Please repeat exactly the lines below from the one containing "Esquemático<br>estación remota</p><b>t = 20 h</b></div>" down to the one containing "PCB<br>estación remota</p><b>t = 20 h</b></div>", both included, and nothing else.

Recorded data
↓↓↓
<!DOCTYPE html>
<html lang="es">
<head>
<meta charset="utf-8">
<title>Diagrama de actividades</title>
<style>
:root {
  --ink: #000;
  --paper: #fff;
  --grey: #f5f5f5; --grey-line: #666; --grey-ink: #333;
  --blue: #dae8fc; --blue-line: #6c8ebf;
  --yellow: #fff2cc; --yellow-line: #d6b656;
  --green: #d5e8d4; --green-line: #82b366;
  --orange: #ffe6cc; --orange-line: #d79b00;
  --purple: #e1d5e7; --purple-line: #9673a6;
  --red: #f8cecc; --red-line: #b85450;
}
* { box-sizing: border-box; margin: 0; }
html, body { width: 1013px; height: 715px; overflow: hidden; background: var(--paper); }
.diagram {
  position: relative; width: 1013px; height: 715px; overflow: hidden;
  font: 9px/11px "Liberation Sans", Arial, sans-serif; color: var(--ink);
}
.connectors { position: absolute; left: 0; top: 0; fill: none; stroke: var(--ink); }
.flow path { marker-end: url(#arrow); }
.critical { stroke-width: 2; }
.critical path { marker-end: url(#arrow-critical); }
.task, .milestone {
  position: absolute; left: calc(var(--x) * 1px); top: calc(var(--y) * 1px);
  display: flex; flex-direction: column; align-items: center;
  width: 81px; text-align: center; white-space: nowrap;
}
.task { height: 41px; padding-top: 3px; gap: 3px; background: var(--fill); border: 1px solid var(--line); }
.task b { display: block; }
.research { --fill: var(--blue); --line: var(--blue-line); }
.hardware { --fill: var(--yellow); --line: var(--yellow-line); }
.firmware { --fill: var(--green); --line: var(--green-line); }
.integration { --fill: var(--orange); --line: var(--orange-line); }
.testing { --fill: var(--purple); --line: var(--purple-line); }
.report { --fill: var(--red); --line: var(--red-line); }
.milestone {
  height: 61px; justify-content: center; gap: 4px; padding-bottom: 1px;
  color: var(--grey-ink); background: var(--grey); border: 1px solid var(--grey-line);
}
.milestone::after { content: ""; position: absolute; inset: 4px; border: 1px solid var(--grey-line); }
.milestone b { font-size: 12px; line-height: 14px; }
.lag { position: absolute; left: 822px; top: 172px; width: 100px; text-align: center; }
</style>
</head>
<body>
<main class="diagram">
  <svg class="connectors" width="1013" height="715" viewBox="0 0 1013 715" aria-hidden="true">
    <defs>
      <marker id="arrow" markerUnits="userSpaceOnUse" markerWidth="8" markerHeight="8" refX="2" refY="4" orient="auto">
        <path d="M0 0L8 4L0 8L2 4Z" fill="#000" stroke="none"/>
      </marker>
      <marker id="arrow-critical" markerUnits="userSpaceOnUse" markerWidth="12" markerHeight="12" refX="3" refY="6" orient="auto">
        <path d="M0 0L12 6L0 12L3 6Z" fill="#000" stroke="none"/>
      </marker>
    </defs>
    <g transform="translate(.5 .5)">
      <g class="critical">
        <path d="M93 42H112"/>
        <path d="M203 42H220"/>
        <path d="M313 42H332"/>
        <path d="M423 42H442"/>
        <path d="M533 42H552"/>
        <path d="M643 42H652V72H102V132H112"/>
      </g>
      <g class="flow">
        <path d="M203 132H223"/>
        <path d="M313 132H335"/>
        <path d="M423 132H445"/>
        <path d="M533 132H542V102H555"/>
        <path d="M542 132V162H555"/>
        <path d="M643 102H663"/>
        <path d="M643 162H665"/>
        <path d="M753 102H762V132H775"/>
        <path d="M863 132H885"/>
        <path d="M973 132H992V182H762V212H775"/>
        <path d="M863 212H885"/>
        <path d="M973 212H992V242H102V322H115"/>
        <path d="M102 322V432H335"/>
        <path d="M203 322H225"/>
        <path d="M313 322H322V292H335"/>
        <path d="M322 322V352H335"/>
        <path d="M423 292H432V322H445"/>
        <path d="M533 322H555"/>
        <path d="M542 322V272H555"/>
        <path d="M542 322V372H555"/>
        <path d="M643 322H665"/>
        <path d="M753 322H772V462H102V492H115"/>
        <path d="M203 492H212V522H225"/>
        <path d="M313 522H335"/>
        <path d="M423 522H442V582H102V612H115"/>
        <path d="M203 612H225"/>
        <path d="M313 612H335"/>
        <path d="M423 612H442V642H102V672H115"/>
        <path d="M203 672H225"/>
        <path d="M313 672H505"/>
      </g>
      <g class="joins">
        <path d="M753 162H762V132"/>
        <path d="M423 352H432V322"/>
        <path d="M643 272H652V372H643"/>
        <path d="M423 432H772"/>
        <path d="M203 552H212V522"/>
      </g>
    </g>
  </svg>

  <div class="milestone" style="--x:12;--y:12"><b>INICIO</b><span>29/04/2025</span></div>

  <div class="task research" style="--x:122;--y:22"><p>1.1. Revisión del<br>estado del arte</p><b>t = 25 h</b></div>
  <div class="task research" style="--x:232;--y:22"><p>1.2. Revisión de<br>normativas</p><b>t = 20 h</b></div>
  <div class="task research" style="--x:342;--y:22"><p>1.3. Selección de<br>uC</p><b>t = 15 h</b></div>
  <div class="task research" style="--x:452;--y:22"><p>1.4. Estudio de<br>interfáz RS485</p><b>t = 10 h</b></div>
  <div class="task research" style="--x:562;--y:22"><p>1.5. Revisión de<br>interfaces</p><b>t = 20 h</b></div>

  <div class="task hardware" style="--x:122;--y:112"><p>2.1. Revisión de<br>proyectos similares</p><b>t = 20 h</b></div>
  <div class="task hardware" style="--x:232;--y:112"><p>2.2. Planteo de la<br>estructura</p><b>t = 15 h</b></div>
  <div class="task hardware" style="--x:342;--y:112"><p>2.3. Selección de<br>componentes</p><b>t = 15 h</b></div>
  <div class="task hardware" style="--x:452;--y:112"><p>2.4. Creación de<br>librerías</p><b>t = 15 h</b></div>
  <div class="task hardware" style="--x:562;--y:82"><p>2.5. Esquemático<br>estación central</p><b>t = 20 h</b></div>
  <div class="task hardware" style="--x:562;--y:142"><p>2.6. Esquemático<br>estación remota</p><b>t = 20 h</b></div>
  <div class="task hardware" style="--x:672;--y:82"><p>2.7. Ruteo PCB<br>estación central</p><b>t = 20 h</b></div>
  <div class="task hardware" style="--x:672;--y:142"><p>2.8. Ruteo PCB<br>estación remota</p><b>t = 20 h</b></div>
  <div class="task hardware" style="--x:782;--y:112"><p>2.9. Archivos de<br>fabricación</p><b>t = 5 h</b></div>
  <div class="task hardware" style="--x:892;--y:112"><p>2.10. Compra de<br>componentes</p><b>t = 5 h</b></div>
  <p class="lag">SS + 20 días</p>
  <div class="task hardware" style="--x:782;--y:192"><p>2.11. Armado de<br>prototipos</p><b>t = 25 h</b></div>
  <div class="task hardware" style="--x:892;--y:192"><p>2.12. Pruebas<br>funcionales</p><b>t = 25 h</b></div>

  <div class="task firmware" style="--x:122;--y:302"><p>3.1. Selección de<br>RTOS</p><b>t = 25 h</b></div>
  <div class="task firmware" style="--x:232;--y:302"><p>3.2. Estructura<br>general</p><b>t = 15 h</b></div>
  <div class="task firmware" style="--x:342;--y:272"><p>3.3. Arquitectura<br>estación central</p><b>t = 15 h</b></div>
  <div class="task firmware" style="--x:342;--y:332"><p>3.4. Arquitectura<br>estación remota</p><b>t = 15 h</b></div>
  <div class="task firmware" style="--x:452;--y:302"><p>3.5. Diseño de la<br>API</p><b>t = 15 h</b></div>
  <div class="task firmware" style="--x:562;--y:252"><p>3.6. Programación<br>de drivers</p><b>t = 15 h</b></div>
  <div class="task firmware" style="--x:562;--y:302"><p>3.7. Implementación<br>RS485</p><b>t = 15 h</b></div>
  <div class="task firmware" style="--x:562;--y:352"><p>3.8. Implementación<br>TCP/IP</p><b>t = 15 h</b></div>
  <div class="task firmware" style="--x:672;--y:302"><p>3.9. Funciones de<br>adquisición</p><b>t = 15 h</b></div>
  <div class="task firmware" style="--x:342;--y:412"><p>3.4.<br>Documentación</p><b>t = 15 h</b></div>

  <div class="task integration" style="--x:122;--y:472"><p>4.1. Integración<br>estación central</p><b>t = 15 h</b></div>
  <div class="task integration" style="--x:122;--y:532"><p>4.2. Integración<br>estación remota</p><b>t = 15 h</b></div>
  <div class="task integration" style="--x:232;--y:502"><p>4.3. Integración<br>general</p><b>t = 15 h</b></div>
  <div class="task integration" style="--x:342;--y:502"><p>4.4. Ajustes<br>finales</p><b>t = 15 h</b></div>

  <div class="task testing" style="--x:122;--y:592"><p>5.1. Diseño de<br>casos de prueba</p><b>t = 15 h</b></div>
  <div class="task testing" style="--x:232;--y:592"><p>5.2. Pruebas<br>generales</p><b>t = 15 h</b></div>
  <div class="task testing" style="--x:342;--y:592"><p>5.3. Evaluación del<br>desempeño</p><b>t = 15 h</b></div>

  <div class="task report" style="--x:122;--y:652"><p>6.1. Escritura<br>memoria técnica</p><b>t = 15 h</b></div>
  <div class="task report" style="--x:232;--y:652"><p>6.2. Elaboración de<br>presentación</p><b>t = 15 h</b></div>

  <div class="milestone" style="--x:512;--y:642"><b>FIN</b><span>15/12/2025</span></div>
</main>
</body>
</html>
↑↑↑
→ Your response:
  <div class="task hardware" style="--x:562;--y:142"><p>2.6. Esquemático<br>estación remota</p><b>t = 20 h</b></div>
  <div class="task hardware" style="--x:672;--y:82"><p>2.7. Ruteo PCB<br>estación central</p><b>t = 20 h</b></div>
  <div class="task hardware" style="--x:672;--y:142"><p>2.8. Ruteo PCB<br>estación remota</p><b>t = 20 h</b></div>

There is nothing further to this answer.